Hollywood movie stars and Japanese sumo wrestlers -- Las Vegas painter Martin Kreloff sees a connection.
"They're both larger than life," he says, "one in one way, one in another."
Actually, a couple are large in both ways. Kreloff's painting, "There's No Business Like Sumo Business," makes Ethel Merman the meat in a sumo sandwich. It's a centerpiece of his first solo Las Vegas show, "Stars and Sumos," tonight at the Laura Henkel Fine Art Gallery inside the Arts Factory.
"Wouldn't you have loved to have seen Merman take a sumo to the mat?" Kreloff asks.
Kreloff, 65, is a second-generation pop artist inspired not only by the Andy Warhols of pop culture but by its Disney cartoons.
"It's all fascinating to me," he says.
Kreloff's obsession with Hollywood stars began early in a childhood spent a few bus stops from Brooklyn's Paramount movie theater. (Rare was the quarter he held on to for long.)
"Stars is my fantasy life," Kreloff says.
The sumos trace back to 1980, when pop figures from another culture jumped out at Kreloff from the pages of "Shogun." It started with geishas and Kabuki players, whom Kreloff occasionally decked out as Western cowboys.
"I started to see a thread between art deco and Japanese wood block prints from the 1800s," Kreloff explains.
The sumo images in tonight's show all come from a book Kreloff bought long ago in the Los Angeles County Museum gift shop. They might or might not represent real people.
"Since I can't read Japanese, I can't tell," Kreloff says.
Henkel was introduced to Kreloff's work 20 years ago in Miami.
"He was enormously influential towards the revitalization of South Beach's rebirth in the late 1980s," she says. "It was divine direction that he and I would meet all these years later in Las Vegas."
Kreloff also dipped his brush in San Francisco and L.A. before relocating six years ago to a midcentury modern in the east valley. Painting in vibrant colors in its living room, Kreloff has designed the poster for the Las Vegas Jewish Film Festival and banners designating the Cultural Corridor, which are slated for installation this fall.
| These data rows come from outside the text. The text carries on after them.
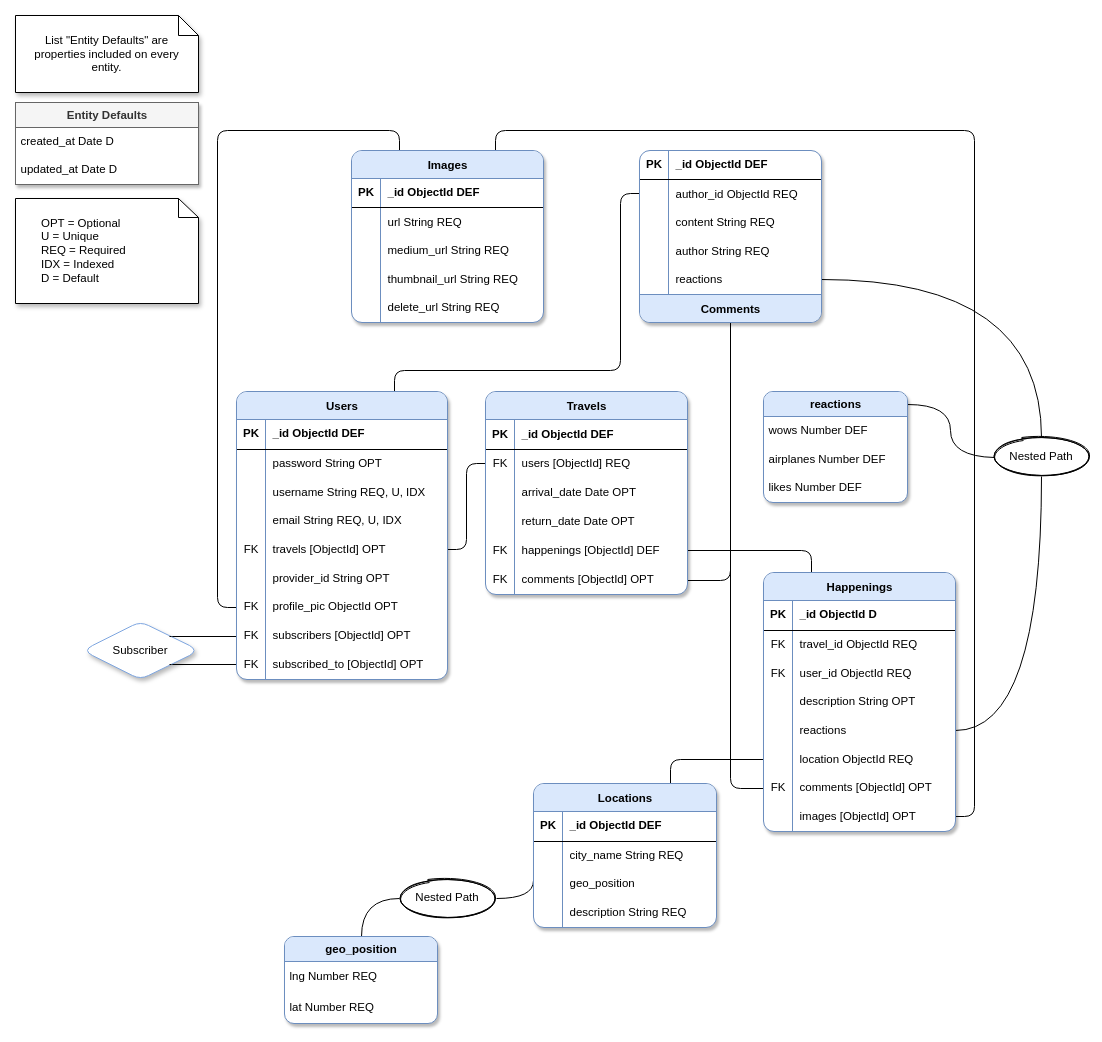
<!DOCTYPE html>
<html lang="en">
<head>
<meta charset="utf-8">
<title>Entity relationship diagram</title>
<style>
:root {
  --paper: #fff;
  --ink: #000;
  --entity-line: #6c8ebf;
  --entity-fill: #dae8fc;
  --default-line: #666;
  --default-fill: #f5f5f5;
  --default-ink: #333;
  --shadow: rgba(0, 0, 0, .28);
}
* { box-sizing: border-box; margin: 0; padding: 0; }
body { width: 1102px; height: 1042px; overflow: hidden; background: var(--paper); }
.diagram {
  position: relative; width: 1102px; height: 1042px; overflow: hidden;
  font: 11.5px/13.8px "Liberation Sans", Arial, sans-serif; color: var(--ink);
}
.lines { position: absolute; left: 0; top: 0; }
.lines path, .lines ellipse { stroke: var(--ink); stroke-width: 1; }
.connectors { fill: none; }
.shape { fill: var(--paper); filter: drop-shadow(2px 3px 2px var(--shadow)); }
.lines .diamond { stroke: #7ea6e0; }
.sketch { fill: none; }

.entity {
  position: absolute; display: flex; flex-direction: column; overflow: hidden;
  background: var(--paper); border: 1px solid var(--entity-line); border-radius: 11px;
  box-shadow: 2px 3px 3px var(--shadow);
}
.entity h2 {
  flex: 0 0 28px; display: flex; align-items: center; justify-content: center;
  padding-top: 2px; font-size: 11.5px; line-height: 13.8px;
  background: var(--entity-fill); border-bottom: 1px solid var(--entity-line);
}
.entity ul { flex: 1; display: flex; flex-direction: column; list-style: none; }
.entity li { flex: 1; display: flex; align-items: stretch; }
.entity li b, .entity li span { display: flex; align-items: center; white-space: nowrap; }
.entity li b {
  flex: 0 0 29px; justify-content: center; font-weight: normal;
  border-right: 1px solid var(--entity-line);
}
.entity li span { padding-left: 6.5px; }
.entity .primary { border-bottom: 1px solid var(--ink); font-weight: bold; }
.entity .primary b { font-weight: bold; }
.footed h2 { order: 2; border-bottom: 0; border-top: 1px solid var(--entity-line); }
.list { border-radius: 10px; }
.list h2 { flex-basis: 25px; }
.list li span { padding-left: 4.5px; }
.defaults { border-color: var(--default-line); border-radius: 0; }
.defaults h2 { background: var(--default-fill); border-color: var(--default-line); color: var(--default-ink); padding-top: 1px; }

#images { left: 351px; top: 150px; width: 193px; height: 173px; }
#comments { left: 639px; top: 150px; width: 183px; height: 173px; }
#users { left: 236px; top: 391px; width: 212px; height: 289px; }
#travels { left: 485px; top: 391px; width: 203px; height: 204px; }
#happenings { left: 763px; top: 572px; width: 193px; height: 260px; }
#locations { left: 533px; top: 783px; width: 184px; height: 145px; }
#reactions { left: 763px; top: 391px; width: 145px; height: 112px; }
#geo { left: 284px; top: 936px; width: 154px; height: 88px; }
#defaults { left: 15px; top: 102px; width: 184px; height: 83px; }

.note, .label { position: absolute; display: flex; align-items: center; }
.note { left: 15px; width: 183px; }
.intro { top: 15px; height: 79px; justify-content: center; text-align: center; }
.legend { top: 198px; height: 106px; padding-left: 26px; }
.label { justify-content: center; white-space: nowrap; height: 20px; width: 100px; }
.subscriber { left: 90px; top: 641px; }
.nested-right { left: 991px; top: 447px; }
.nested-left { left: 397px; top: 888px; }
</style>
</head>
<body>
<main class="diagram">
  <svg class="lines" width="1102" height="1042" viewBox="0 0 1102 1042" aria-hidden="true">
    <defs>
      <g id="nested-path">
        <ellipse class="shape" rx="47.5" ry="19" style="filter:none"/>
        <path class="sketch" d="M-20 -19C10 -23 46 -16 48 -2C50 14 18 21 -10 19C-36 17 -52 6 -46 -5C-40 -14 -26 -17 -14 -18"/>
        <path class="sketch" d="M-18 -16C-40 -13 -50 -3 -46 4C-38 17 -4 21 18 18C38 15 50 6 47 -3C40 -17 8 -21 -20 -18"/>
      </g>
    </defs>
    <g transform="translate(.5 .5)">
      <g class="connectors">
        <path d="M236 607H227Q217 607 217 597V140Q217 130 227 130H389Q399 130 399 140V150"/>
        <path d="M495 150V140Q495 130 505 130H964Q974 130 974 140V806Q974 816 964 816H955"/>
        <path d="M639 193H630Q620 193 620 203V360Q620 370 610 370H404Q394 370 394 380V391"/>
        <path d="M447 549H456Q466 549 466 539V473Q466 463 476 463H486"/>
        <path d="M687 550H801Q811 550 811 560V572"/>
        <path d="M687 580H720Q730 580 730 570V322"/>
        <path d="M764 788H740Q730 788 730 778V322"/>
        <path d="M764 759H680Q670 759 670 769V783"/>
        <path d="M821 279Q1041 279 1041 437"/>
        <path d="M955 730Q1041 730 1041 476"/>
        <path d="M907 404Q950 404 950 430T994 457"/>
        <path d="M533 880Q533 898 496 898"/>
        <path d="M361 936Q361 898 399 898"/>
        <path d="M168 636H236M168 664H236"/>
      </g>
      <path class="shape diamond" d="M92 645L132 625Q140 621 148 625L189 645Q198 650 189 655L148 675Q140 679 132 675L92 655Q82 650 92 645Z"/>
      <path d="M169 636H171M169 664H171"/>
      <use href="#nested-path" x="1041" y="456"/>
      <use href="#nested-path" x="447" y="898"/>
      <path class="shape" d="M15 15H178L198 35V92H15Z"/>
      <path class="sketch" d="M178 15V35H198"/>
      <path class="shape" d="M15 198H178L198 217V303H15Z"/>
      <path class="sketch" d="M178 198V217H198"/>
    </g>
  </svg>

  <p class="note intro">List "Entity Defaults" are<br>properties included on every<br>entity.</p>

  <section class="entity list defaults" id="defaults">
    <h2>Entity Defaults</h2>
    <ul>
      <li><span>created_at Date D</span></li>
      <li><span>updated_at Date D</span></li>
    </ul>
  </section>

  <p class="note legend">OPT = Optional<br>U = Unique<br>REQ = Required<br>IDX = Indexed<br>D = Default</p>

  <section class="entity" id="images">
    <h2>Images</h2>
    <ul>
      <li class="primary"><b>PK</b><span>_id ObjectId DEF</span></li>
      <li><b></b><span>url String REQ</span></li>
      <li><b></b><span>medium_url String REQ</span></li>
      <li><b></b><span>thumbnail_url String REQ</span></li>
      <li><b></b><span>delete_url String REQ</span></li>
    </ul>
  </section>

  <section class="entity footed" id="comments">
    <h2>Comments</h2>
    <ul>
      <li class="primary"><b>PK</b><span>_id ObjectId DEF</span></li>
      <li><b></b><span>author_id ObjectId REQ</span></li>
      <li><b></b><span>content String REQ</span></li>
      <li><b></b><span>author String REQ</span></li>
      <li><b></b><span>reactions</span></li>
    </ul>
  </section>

  <section class="entity" id="users">
    <h2>Users</h2>
    <ul>
      <li class="primary"><b>PK</b><span>_id ObjectId DEF</span></li>
      <li><b></b><span>password String OPT</span></li>
      <li><b></b><span>username String REQ, U, IDX</span></li>
      <li><b></b><span>email String REQ, U, IDX</span></li>
      <li><b>FK</b><span>travels [ObjectId] OPT</span></li>
      <li><b></b><span>provider_id String OPT</span></li>
      <li><b>FK</b><span>profile_pic ObjectId OPT</span></li>
      <li><b>FK</b><span>subscribers [ObjectId] OPT</span></li>
      <li><b>FK</b><span>subscribed_to [ObjectId] OPT</span></li>
    </ul>
  </section>

  <section class="entity" id="travels">
    <h2>Travels</h2>
    <ul>
      <li class="primary"><b>PK</b><span>_id ObjectId DEF</span></li>
      <li><b>FK</b><span>users [ObjectId] REQ</span></li>
      <li><b></b><span>arrival_date Date OPT</span></li>
      <li><b></b><span>return_date Date OPT</span></li>
      <li><b>FK</b><span>happenings [ObjectId] DEF</span></li>
      <li><b>FK</b><span>comments [ObjectId] OPT</span></li>
    </ul>
  </section>

  <section class="entity list" id="reactions">
    <h2>reactions</h2>
    <ul>
      <li><span>wows Number DEF</span></li>
      <li><span>airplanes Number DEF</span></li>
      <li><span>likes Number DEF</span></li>
    </ul>
  </section>

  <section class="entity" id="happenings">
    <h2>Happenings</h2>
    <ul>
      <li class="primary"><b>PK</b><span>_id ObjectId D</span></li>
      <li><b>FK</b><span>travel_id ObjectId REQ</span></li>
      <li><b>FK</b><span>user_id ObjectId REQ</span></li>
      <li><b></b><span>description String OPT</span></li>
      <li><b></b><span>reactions</span></li>
      <li><b></b><span>location ObjectId REQ</span></li>
      <li><b>FK</b><span>comments [ObjectId] OPT</span></li>
      <li><b></b><span>images [ObjectId] OPT</span></li>
    </ul>
  </section>

  <section class="entity" id="locations">
    <h2>Locations</h2>
    <ul>
      <li class="primary"><b>PK</b><span>_id ObjectId DEF</span></li>
      <li><b></b><span>city_name String REQ</span></li>
      <li><b></b><span>geo_position</span></li>
      <li><b></b><span>description String REQ</span></li>
    </ul>
  </section>

  <section class="entity list" id="geo">
    <h2>geo_position</h2>
    <ul>
      <li><span>lng Number REQ</span></li>
      <li><span>lat Number REQ</span></li>
    </ul>
  </section>

  <p class="label subscriber">Subscriber</p>
  <p class="label nested-right">Nested Path</p>
  <p class="label nested-left">Nested Path</p>
</main>
</body>
</html>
"I have a mission to contribute culturally to where this city is going," Kreloff says.
Contact reporter Corey Levitan at clevitan @reviewjournal.com or 702-383-0456.